→ **Work instruction**
Please return every line of the records that contains the word "nostrils".
======== Given records ========
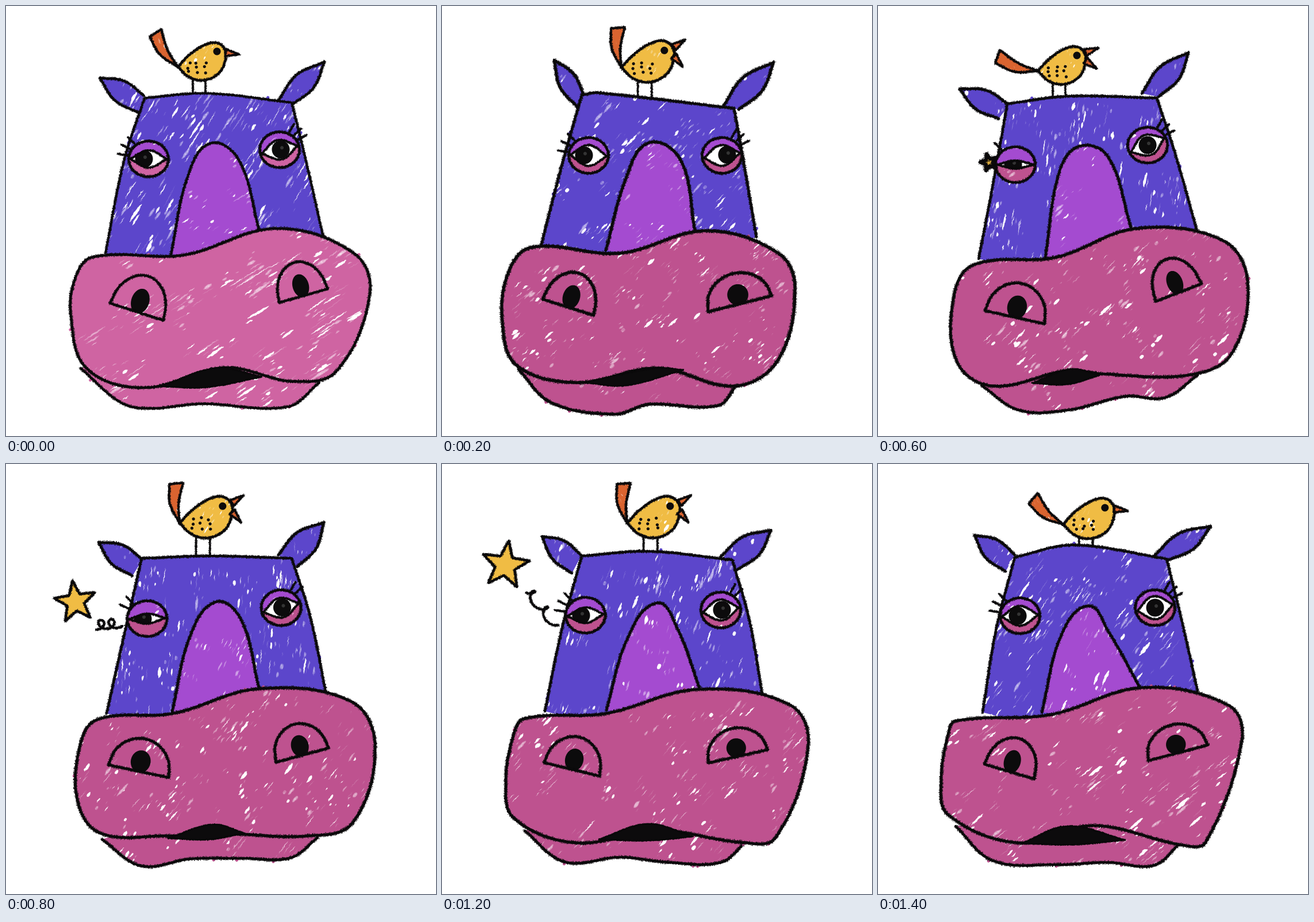
An HTML page with a canvas for the animation above (1.6 s loop, 748 by 748 pixels).

```html
<!DOCTYPE html>
<html lang="en">
<head>
<meta charset="utf-8">
<title>Crayon hippo</title>
<style>
html, body { margin: 0; width: 100%; height: 100%; overflow: hidden; background: #fff; }
canvas { display: block; width: 100vw; height: 100vh; }
</style>
</head>
<body>
<canvas id="stage" width="748" height="748"></canvas>
<script>
const SIZE = 748, STEP = 200, TAU = 2 * Math.PI, RAD = Math.PI / 180;
const INK = '#0c0b0c', BLUE = '#5c46cb', PURPLE = '#a44bd0', PINK = '#be528f';
const YELLOW = '#f0bc44', ORANGE = '#da6430';

// Outlines are key points of a smooth curve; a star marks a corner.
// ears: base, tip, base; nostrils: base ends, height
// eyes: centre, tilt, opening, look, lashes
// bird: tail root, scale, tail tip from root, gape in degrees
// angles: hatching of head, nose and muzzle
const calm = {
  pink: '#cf64a2', width: 5, angles: [-58, -35, -33], streak: 36,
  head: '173,430 205,270 241,160* 350,152 497,168* 522,270 556,420',
  nose: '287,432 315,300 355,239 405,268 440,388',
  muzzle: '150,437 310,433 470,387 605,430 633,500 575,635 500,653 380,629 240,664 140,630 113,540 120,475',
  jaw: '130,630 200,690 250,700 340,692 490,697 545,655',
  mouth: '270,662* 365,630 445,645* 350,663',
  ears: [[232, 186, 163, 125, 240, 156], [474, 164, 554, 97, 497, 172]],
  nostrils: [[181, 517, 274, 547, 65], [475, 516, 560, 492, 60]],
  eyes: [[248, 266, 0, 15, -8, 3], [476, 250, -12, 17, 2, 3]],
  bird: [299, 106, 1, -39, -59, 0]
};
const chirp = {
  width: 6, angles: [-48, -42, -42], streak: 20,
  head: '172,418 205,290 243,155* 270,151 508,178* 521,250 547,402',
  nose: '285,425 320,300 360,238 415,268 440,390',
  muzzle: '155,420 310,430 460,391 585,430 614,490 585,615 510,661 375,630 235,655 130,625 105,550 115,465',
  jaw: '133,632 190,690 300,710 360,693 480,695 512,660',
  mouth: '248,655* 370,630 420,633* 320,660',
  ears: [[238, 178, 195, 94, 247, 156], [489, 175, 577, 98, 516, 180]],
  nostrils: [[175, 510, 264, 538, 62], [463, 532, 574, 504, 54]],
  eyes: [[255, 260, 2, 18, -8, 3], [487, 260, -8, 18, 9, 3]],
  bird: [312, 107, 1.1, -6, -69, 42]
};
const wink = {
  width: 5.5, angles: [-80, -45, -45], streak: 22,
  head: '175,440 200,310 225,170* 330,157 485,160* 518,260 556,395',
  nose: '291,437 315,290 350,244 400,262 440,385',
  muzzle: '165,451 310,437 450,387 600,408 643,480 615,605 540,642 390,640 330,634 200,661 138,620 131,510',
  jaw: '180,660 245,703 330,703 430,679 500,681 556,642',
  mouth: '268,656* 335,632 386,642* 330,658',
  ears: [[210, 196, 142, 144, 228, 172], [459, 152, 540, 81, 488, 158]],
  nostrils: [[186, 530, 290, 553, 60], [483, 514, 563, 483, 62]],
  eyes: [[239, 276, 0, 7, -4, 1], [469, 242, -23, 18, 0, 3]],
  bird: [278, 113, 1, -70, -25, 28]
};
const fly = {
  width: 5.5, angles: [-88, -85, -58], streak: 20,
  head: '175,428 210,290 247,158* 380,163 508,168* 540,270 558,405',
  nose: '287,424 325,310 380,236 418,280 440,392',
  muzzle: '150,438 270,431 430,394 600,418 640,500 590,642 510,652 370,645 220,659 128,622 112,555 125,475',
  jaw: '153,645 225,694 310,671 390,692 490,688 528,658',
  mouth: '295,645* 385,622 442,642* 380,648',
  ears: [[230, 193, 180, 128, 247, 160], [488, 165, 566, 122, 525, 200]],
  nostrils: [[170, 517, 277, 538, 55], [456, 524, 560, 505, 49]],
  eyes: [[252, 262, -4, 10, -11, 3], [488, 258, -6, 16, 4, 0]],
  bird: [335, 117, .97, -39, -37, 33]
};
const rest = {
  width: 5.5, angles: [-55, -65, -40], streak: 28,
  head: '182,432 205,290 238,162* 340,141 502,165* 529,275 556,395',
  nose: '285,432 318,300 365,247 400,290 455,388',
  muzzle: '135,447 300,436 460,389 610,420 633,480 570,658 530,663 375,629 245,659 122,610 110,550 122,470',
  jaw: '135,630 200,690 310,697 400,693 480,698 525,660',
  mouth: '250,660* 330,630 430,654* 340,662',
  ears: [[222, 187, 168, 124, 238, 158], [480, 160, 579, 108, 502, 168]],
  nostrils: [[185, 522, 272, 548, 60], [470, 516, 574, 489, 50]],
  eyes: [[247, 264, -3, 17, -4, 3], [482, 250, -10, 20, 0, 3]],
  bird: [322, 105, 1.07, -52, -45, 0]
};

// Blends numbers, point strings, lists and whole poses.
function mix(a, b, t) {
  if (typeof a === 'number') return a + (b - a) * t;
  if (typeof a === 'string') {
    const nums = b.match(/\d+/g);
    let i = 0;
    return a.replace(/\d+/g, n => Math.round(mix(+n, +nums[i++], t)));
  }
  if (Array.isArray(a)) return a.map((v, i) => mix(v, b[i], t));
  return Object.fromEntries(Object.keys(a).map(k => [k, mix(a[k], b[k], t)]));
}
const hop = (a, b, dx) => {
  const pose = mix(a, b, .5), [, , ...shape] = chirp.bird;
  return { ...pose, bird: [chirp.bird[0] + dx, 103, ...shape] };
};

let g, seed;
function rnd() {
  seed = (seed + 0x6D2B79F5) | 0;
  let t = Math.imul(seed ^ (seed >>> 15), 1 | seed);
  t = (t + Math.imul(t ^ (t >>> 7), 61 | t)) ^ t;
  return ((t ^ (t >>> 14)) >>> 0) / 4294967296;
}

const parse = text => text.split(' ').map(s => [...s.replace('*', '').split(',').map(Number), s.endsWith('*')]);
const corner = p => [p[0], p[1], true];

// Local frame on a chord: u runs along it, v to its left, both in chord lengths.
const span = (ax, ay, bx, by) => (u, v) =>
  [ax + u * (bx - ax) + v * (by - ay), ay + u * (by - ay) - v * (bx - ax)];

// Turns key points into a dense polyline.
function curve(keys, closed) {
  if (typeof keys === 'string') keys = parse(keys);
  const p = keys.flatMap(k => k[2] ? [k, k] : [k]);
  const n = p.length, out = [];
  const at = i => closed ? p[(i + n) % n] : p[Math.max(0, Math.min(n - 1, i))];
  const dir = i => {
    const a = at(i - 1), b = at(i + 1), d = Math.hypot(b[0] - a[0], b[1] - a[1]) || 1;
    return [(b[0] - a[0]) / d, (b[1] - a[1]) / d];
  };
  for (let i = 0; i < (closed ? n : n - 1); i++) {
    const a = at(i), b = at(i + 1), len = Math.hypot(b[0] - a[0], b[1] - a[1]);
    if (!len) continue;
    const u = dir(i), v = dir(i + 1), k = len * 1.06, m = Math.ceil(len);
    for (let j = 0; j < m; j++) {
      const t = j / m, q = t * t, c = q * t;
      out.push([0, 1].map(d => (2 * c - 3 * q + 1) * a[d] + (c - 2 * q + t) * k * u[d] +
        (3 * q - 2 * c) * b[d] + (c - q) * k * v[d]));
    }
  }
  out.push(closed ? out[0] : p[n - 1]);
  return out;
}
function ring(cx, cy, rx, ry = rx, turn = 0) {
  const out = [], n = Math.ceil(TAU * Math.max(rx, ry)), c = Math.cos(turn), s = Math.sin(turn);
  for (let i = 0; i <= n; i++) {
    const x = rx * Math.cos(i / n * TAU), y = ry * Math.sin(i / n * TAU);
    out.push([cx + x * c - y * s, cy + x * s + y * c]);
  }
  return out;
}
function trace(pts) {
  g.beginPath();
  pts.forEach(p => g.lineTo(p[0], p[1]));
}
function fill(pts, color) {
  trace(pts);
  g.fillStyle = color;
  g.fill();
}
function inside(pts, draw) {
  g.save();
  trace(pts);
  g.clip();
  draw();
  g.restore();
}

// Wax line: solid core with a grainy rim.
function line(pts, w = 5) {
  trace(pts);
  g.strokeStyle = g.fillStyle = INK;
  g.lineWidth = w * .76;
  g.lineCap = g.lineJoin = 'round';
  g.stroke();
  for (const [x, y] of pts) for (let i = 0; i < 5; i++) {
    const a = rnd() * TAU, r = w * (.3 + rnd() * .36), s = .5 + rnd() * .8;
    g.fillRect(x + r * Math.cos(a) - s / 2, y + r * Math.sin(a) - s / 2, s, s);
  }
}

// Flat colour with bundles of uncoloured paper showing through.
function hatch(pts, color, deg, count, len) {
  fill(pts, color);
  const xs = pts.map(p => p[0]), ys = pts.map(p => p[1]);
  const x0 = Math.min(...xs), y0 = Math.min(...ys);
  const w = Math.max(...xs) - x0, h = Math.max(...ys) - y0;
  inside(pts, () => {
    g.strokeStyle = '#fff';
    g.lineCap = 'round';
    for (let i = 0; i < count; i++) {
      const cx = x0 + rnd() * w, cy = y0 + rnd() * h, n = 1 + 3 * rnd();
      for (let j = 0; j < n; j++) {
        const a = (deg + rnd() * 8 - 4) * RAD, c = Math.cos(a), s = Math.sin(a);
        const off = j * 7 - 8, along = (rnd() - .5) * len;
        const l = len * (.15 + 1.3 * rnd() * rnd()), wide = .8 + 5 * rnd() ** 3;
        const x = cx + along * c - off * s, y = cy + along * s + off * c;
        g.globalAlpha = rnd() < .5 ? .25 : .95;
        for (let d = 0; d < l; d += 2) {
          const e = (rnd() - .5) * 1.6;
          g.lineWidth = wide * (.3 + .7 * Math.sin(Math.PI * d / l)) * (.6 + .6 * rnd());
          g.beginPath();
          g.moveTo(x + d * c - e * s, y + d * s + e * c);
          g.lineTo(x + (d + 2) * c - e * s, y + (d + 2) * s + e * c);
          g.stroke();
        }
      }
    }
  });
}
// A few strokes that slip over the edge.
function slips(pts, color, deg, n) {
  const c = 4 * Math.cos(deg * RAD), s = 4 * Math.sin(deg * RAD);
  g.strokeStyle = color;
  g.lineWidth = 5;
  g.lineCap = 'round';
  while (n--) {
    const [x, y] = pts[Math.floor(rnd() * pts.length)];
    g.beginPath();
    g.moveTo(x - c, y - s);
    g.lineTo(x + c, y + s);
    g.stroke();
  }
}

function drawEar([ax, ay, tx, ty, bx, by], deg, len, w) {
  const up = span(ax, ay, tx, ty), back = span(tx, ty, bx, by);
  const ear = curve([up(0, 0), up(.5, .13), corner([tx, ty]), back(.5, .13), back(1, 0)]);
  hatch(ear, BLUE, deg, 6, len * .6);
  line(ear, w);
}
function drawNostril([ax, ay, bx, by, h], w) {
  const at = span(ax, ay, bx, by), len = Math.hypot(bx - ax, by - ay), keys = [];
  for (let i = 0; i <= 6; i++) {
    const a = i * Math.PI / 6;
    keys.push([...at(.5 - .5 * Math.cos(a), Math.sin(a) * h / len), i % 6 === 0]);
  }
  const rim = curve(keys, true);
  inside(rim, () => fill(ring(...at(.5, .3 * h / len), .16 * len, .34 * h, Math.atan2(by - ay, bx - ax)), INK));
  line(rim, w);
}
function drawEye([cx, cy, tilt, open, look, lashes], side, pink) {
  const dx = 32 * Math.cos(tilt * RAD), dy = 32 * Math.sin(tilt * RAD);
  const at = span(cx - dx, cy - dy, cx + dx, cy + dy), v = open / 64;
  const outer = ring(cx, cy, 34.5, 31);
  const lens = curve([corner(at(0, 0)), at(.5, v), corner(at(1, 0)), at(.5, -v)], true);
  const [px, py] = at(.5 + look / 64, 0);
  hatch(outer, PURPLE, -35, 3, 12);
  inside(outer, () => hatch([at(-.3, 0), at(1.3, 0), at(1.3, -1), at(-.3, -1)], pink, -35, 3, 10));
  fill(lens, '#fff');
  inside(lens, () => {
    fill(ring(px, py, 15.5), INK);
    fill(ring(px + 2, py - 3, 3), '#343434');
  });
  line(lens, 4);
  line(outer, 5);
  for (let i = 0; i < lashes; i++) {
    const a = (side ? 298 + 16 * i : 228 - 19 * i) * RAD, c = Math.cos(a), s = Math.sin(a);
    line(curve([[cx + 36 * c, cy + 35 * s], [cx + 54 * c, cy + 51 * s]]), 4);
  }
}

function drawLegs([x, y, k]) {
  for (const d of [26, 48]) line(curve([[x + d * k, y + 18], [x + d * k, y + 60]]), 3.5);
}
function drawBird([x, y, k, tx, ty, gape]) {
  const at = (u, v) => [x + u * k, y + v * k];
  const tail = span(x, y, x + tx, y + ty), half = 12 / Math.hypot(tx, ty);
  const fan = curve([corner([x, y]), tail(.5, .2), corner(tail(1, half)), corner(tail(1, -half)), tail(.5, -.02)], true);
  hatch(fan, ORANGE, 60, 3, 9);
  line(fan, 4.5);
  const body = curve(parse('0,0* 20,-21 46,-38 68,-42 82,-30 82,-10 71,11 46,23 20,18')
    .map(p => [...at(p[0], p[1]), p[2]]), true);
  hatch(body, YELLOW, -60, 6, 12);
  for (let i = 0; i < 9; i++)
    fill(ring(...at(17 + 14 * (i % 3) + 5 * rnd(), -9 + 8 * Math.floor(i / 3) + 4 * rnd()), 2.6), INK);
  line(body, 5);
  for (const s of gape ? [-1, 1] : [0]) {
    const [bx, by] = at(83, -25 + 7 * s), a = (8 + gape * s) * RAD;
    const beak = span(bx, by, bx + 24 * Math.cos(a), by + 24 * Math.sin(a));
    const tip = curve([[0, .25], [1, 0], [0, -.25]].map(p => corner(beak(...p))), true);
    fill(tip, ORANGE);
    line(tip, 4);
  }
  fill(ring(...at(68, -27), 6.5), INK);
}

// The star pops out of the eye and slows down as it climbs; k counts its steps.
function drawStar(k) {
  const cx = 110 + 83 * .13 ** k, cy = 272 - 32 * k, r = 43 * (1 - .65 * .2 ** k);
  const keys = [];
  for (let i = 0; i < 10; i++) {
    const a = (i * 36 + 8 * (k - 2) - 90) * RAD, d = i % 2 ? r * .42 : r;
    keys.push(corner([cx + d * Math.cos(a), cy + d * Math.sin(a)]));
  }
  if (k) {
    const at = span(cx + 36, cy + 48, 196, 285), curl = [];
    for (let t = 0; t <= 1; t += .02) {
      const [x, y] = at(t, 0), a = 2.2 * TAU * t;
      curl.push([x + 9 * Math.sin(a), y - 8 + 8 * Math.cos(a)]);
    }
    line(curve(curl), 4.5);
  }
  const star = curve(keys, true);
  fill(star, YELLOW);
  line(star, k ? 5 : 8);
}

function paint([p, star], i) {
  const page = document.createElement('canvas');
  page.width = page.height = SIZE;
  g = page.getContext('2d');
  seed = 71 + i * 997;
  g.fillStyle = '#fff';
  g.fillRect(0, 0, SIZE, SIZE);
  const w = p.width, len = p.streak, pink = p.pink || PINK, [ha, na, ma] = p.angles;

  const jaw = curve(p.jaw), head = curve(p.head), nose = curve(p.nose);
  const muzzle = curve(p.muzzle, true), mouth = curve(p.mouth, true);
  hatch([...jaw, [330, 600]], pink, ma, 24, len);
  slips(jaw, pink, ma, 3);
  line(jaw, w);
  drawLegs(p.bird);
  p.ears.forEach(e => drawEar(e, ha, len, w));
  hatch([...head, [330, 470]], BLUE, ha, 120, len);
  slips(head, BLUE, ha, 3);
  line(head, w - .5);
  hatch([...nose, [370, 440]], PURPLE, na, 18, len * .7);
  line(nose, w);
  hatch(muzzle, pink, ma, 90, len);
  slips(muzzle, pink, ma, 5);
  line(muzzle, w + .5);
  fill(mouth, INK);
  line(mouth, 2.5);
  p.nostrils.forEach(n => drawNostril(n, w));
  p.eyes.forEach((e, side) => drawEye(e, side, pink));
  drawBird(p.bird);
  if (star !== undefined) drawStar(star);
  return page;
}

const [calmPage, ...pages] = [
  [calm], [chirp], [wink, 0], [hop(wink, fly, -10), 1], [fly, 2], [hop(fly, rest, 10), 3], [rest]
].map(paint);
const reel = [calmPage, pages[0], calmPage, ...pages.slice(1)];
const stage = document.getElementById('stage').getContext('2d');
const start = performance.now();
let shown = -1;
function tick() {
  const i = Math.floor((performance.now() - start) / STEP) % reel.length;
  if (i !== shown) stage.drawImage(reel[shown = i], 0, 0);
  requestAnimationFrame(tick);
}
tick();
</script>
</body>
</html>
```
========
→ **Exercise response**
// ears: base, tip, base; nostrils: base ends, height
  nostrils: [[181, 517, 274, 547, 65], [475, 516, 560, 492, 60]],
  nostrils: [[175, 510, 264, 538, 62], [463, 532, 574, 504, 54]],
  nostrils: [[186, 530, 290, 553, 60], [483, 514, 563, 483, 62]],
  nostrils: [[170, 517, 277, 538, 55], [456, 524, 560, 505, 49]],
  nostrils: [[185, 522, 272, 548, 60], [470, 516, 574, 489, 50]],
  p.nostrils.forEach(n => drawNostril(n, w));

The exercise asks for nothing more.